Furthermore, the Government is looking at ways of levelling the playing field so that all qualified providers in appropriate public services can compete on fair terms. They will also ensure that key data about public services is in the public domain in a comparable and accessible form.
In healthcare specifically, the Government believes in the NHS free at the point of use and funded from general taxation, based on need, not ability to pay. At the same time, the NHS is in need of reform. The number of people aged over 85 will double in the next 20 years and the cost of medicine is rising. To protect the NHS for the future, it must become more efficient.
Competition will be encouraged. It has existed in the NHS for a long time. The last Government recognised that competition can help ensure that money is spent efficiently and that patients get the very best treatment. The Government has ensured that competition is always in the patient’s interest. The new Health and Social Care Act ensures that cherry-picking of the most lucrative treatment by private providers is prohibited and competition will be on quality not price, for better or worse.
Turning to mutualisation of the public sector, the Government is giving public sector staff new Rights to Provide which will empower employees to form mutuals to bid or request to take over the services they deliver. This will allow millions of public sector staff to become their own boss – freeing up untapped entrepreneurial and innovative drive. The Government is supporting some of the most promising and innovative mutuals to reach the point of investment readiness, through the Mutual Support Programme.
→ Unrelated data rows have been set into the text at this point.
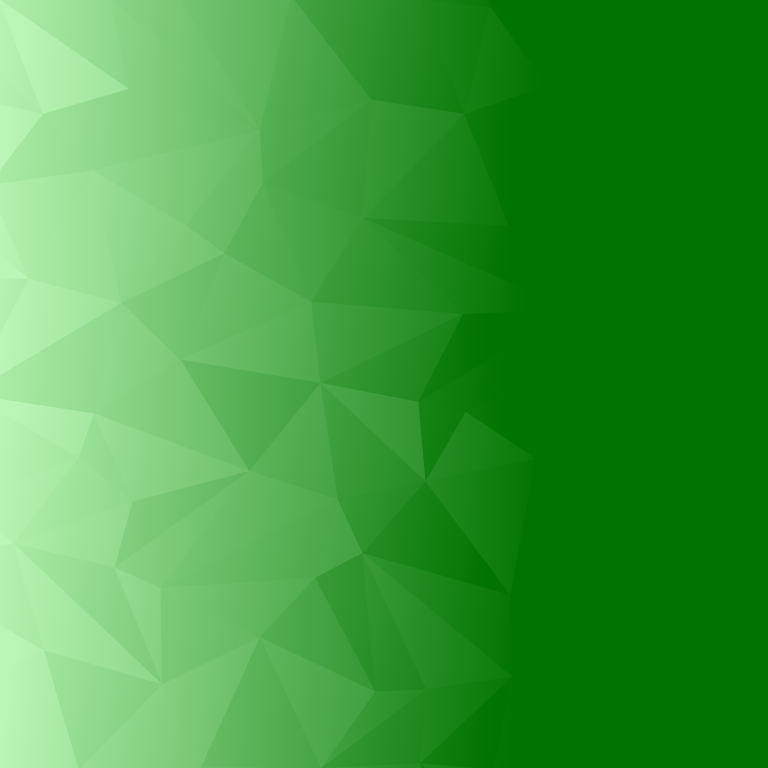
Give the GLSL for this background, as a WebGL 2 fragment shader.

```glsl
#version 300 es
precision highp float;

uniform vec2 u_resolution;
out vec4 outColor;

const vec3 DEEP_GREEN = vec3(0.0, 0.45, 0.0);
const vec3 PALE_GREEN = vec3(0.73, 0.965, 0.71);
const float FADE_END = 0.665;    // where the ramp reaches deep green
const float ROWS = 8.0;
const vec2 CELL = vec2(0.128, 1.0 / ROWS);
const float JITTER = 0.76;       // vertex scatter, in cells
const float RIM_JITTER = 0.2;    // vertical scatter kept on rim rows
const float FLATNESS = 0.3;      // share of the ramp held constant per facet
const float TONE = 0.13;         // brightness spread between facets
const float TONE_SCALE = 17.0;
const float TILT = 0.45;         // gradient strength inside a facet
const vec2 SEED = vec2(37.0, 11.0);

vec2 hash2(vec2 p) {
    vec3 q = fract(p.xyx * vec3(0.1031, 0.1030, 0.0973));
    q += dot(q, q.yzx + 33.33);
    return fract((q.xx + q.yz) * q.zy);
}

float cornerNoise(vec2 cell, vec2 corner, vec2 f) {
    float angle = 6.2832 * hash2(cell + corner).x;
    return dot(vec2(cos(angle), sin(angle)), f - corner);
}

float gradientNoise(vec2 p) {
    vec2 cell = floor(p), f = p - cell;
    vec2 w = f * f * f * (f * (f * 6.0 - 15.0) + 10.0);
    float low = mix(cornerNoise(cell, vec2(0, 0), f), cornerNoise(cell, vec2(1, 0), f), w.x);
    float high = mix(cornerNoise(cell, vec2(0, 1), f), cornerNoise(cell, vec2(1, 1), f), w.x);
    return mix(low, high, w.y);
}

float cross2(vec2 a, vec2 b) {
    return a.x * b.y - a.y * b.x;
}

// Staggered mesh vertex; the rows on the rims stay close to the border.
vec2 meshVertex(vec2 id) {
    vec2 offset = (hash2(id + SEED) - 0.5) * JITTER;
    if (id.y == 0.0 || id.y == ROWS) offset.y *= RIM_JITTER;
    offset.x += 0.5 * mod(id.y, 2.0);
    return (id + offset) * CELL;
}

// Signed distance to an edge, positive on its left side.
float edgeDistance(vec2 p, vec2 a, vec2 b) {
    return cross2(b - a, p - a) / max(length(b - a), 1e-5);
}

// Adds the brightness of one triangle, weighted by its pixel coverage.
void addFacet(vec2 p, vec2 a, vec2 b, vec2 c, float pixel, inout vec2 sum) {
    float inside = min(edgeDistance(p, a, b), min(edgeDistance(p, b, c), edgeDistance(p, c, a)));
    float coverage = clamp(0.5 + inside / pixel, 0.0, 1.0);
    if (coverage <= 0.0) return;
    vec2 center = (a + b + c) / 3.0;
    float tone = TONE * gradientNoise(center * TONE_SCALE + SEED);
    vec2 slope = TILT * vec2(-0.5, 0.5) * hash2(floor(center * 997.0));
    float ramp = 1.0 - mix(p.x, center.x, FLATNESS) / FADE_END;
    float level = clamp(ramp + tone + dot(slope, p - center), 0.0, 1.0);
    sum += vec2(level, 1.0) * coverage;
}

// Splits a mesh quad along the diagonal that gives the fuller triangles.
void addQuad(vec2 p, vec2 id, float pixel, inout vec2 sum) {
    vec2 a = meshVertex(id);
    vec2 b = meshVertex(id + vec2(1, 0));
    vec2 c = meshVertex(id + vec2(1, 1));
    vec2 d = meshVertex(id + vec2(0, 1));
    float fullnessAC = min(cross2(b - a, c - a), cross2(c - a, d - a));
    float fullnessBD = min(cross2(b - a, d - a), cross2(c - b, d - b));
    if (fullnessAC > fullnessBD) {
        addFacet(p, a, b, c, pixel, sum);
        addFacet(p, a, c, d, pixel, sum);
    } else {
        addFacet(p, a, b, d, pixel, sum);
        addFacet(p, b, c, d, pixel, sum);
    }
}

void main() {
    vec2 p = gl_FragCoord.xy / u_resolution;
    float pixel = 1.0 / min(u_resolution.x, u_resolution.y);
    vec2 home = floor(p / CELL);

    // Smooth ramp with a tiny weight covers any hairline gap.
    vec2 sum = vec2(clamp(1.0 - p.x / FADE_END, 0.0, 1.0), 1.0) * 0.001;
    for (int y = -1; y <= 1; y++) {
        for (int x = -2; x <= 1; x++) {
            addQuad(p, home + vec2(x, y), pixel, sum);
        }
    }
    outColor = vec4(mix(DEEP_GREEN, PALE_GREEN, sum.x / sum.y), 1.0);
}
```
There are many more areas in which the Government is helping to promote further competition, choice and accountability. I recommend looking through the plans in greater detail here.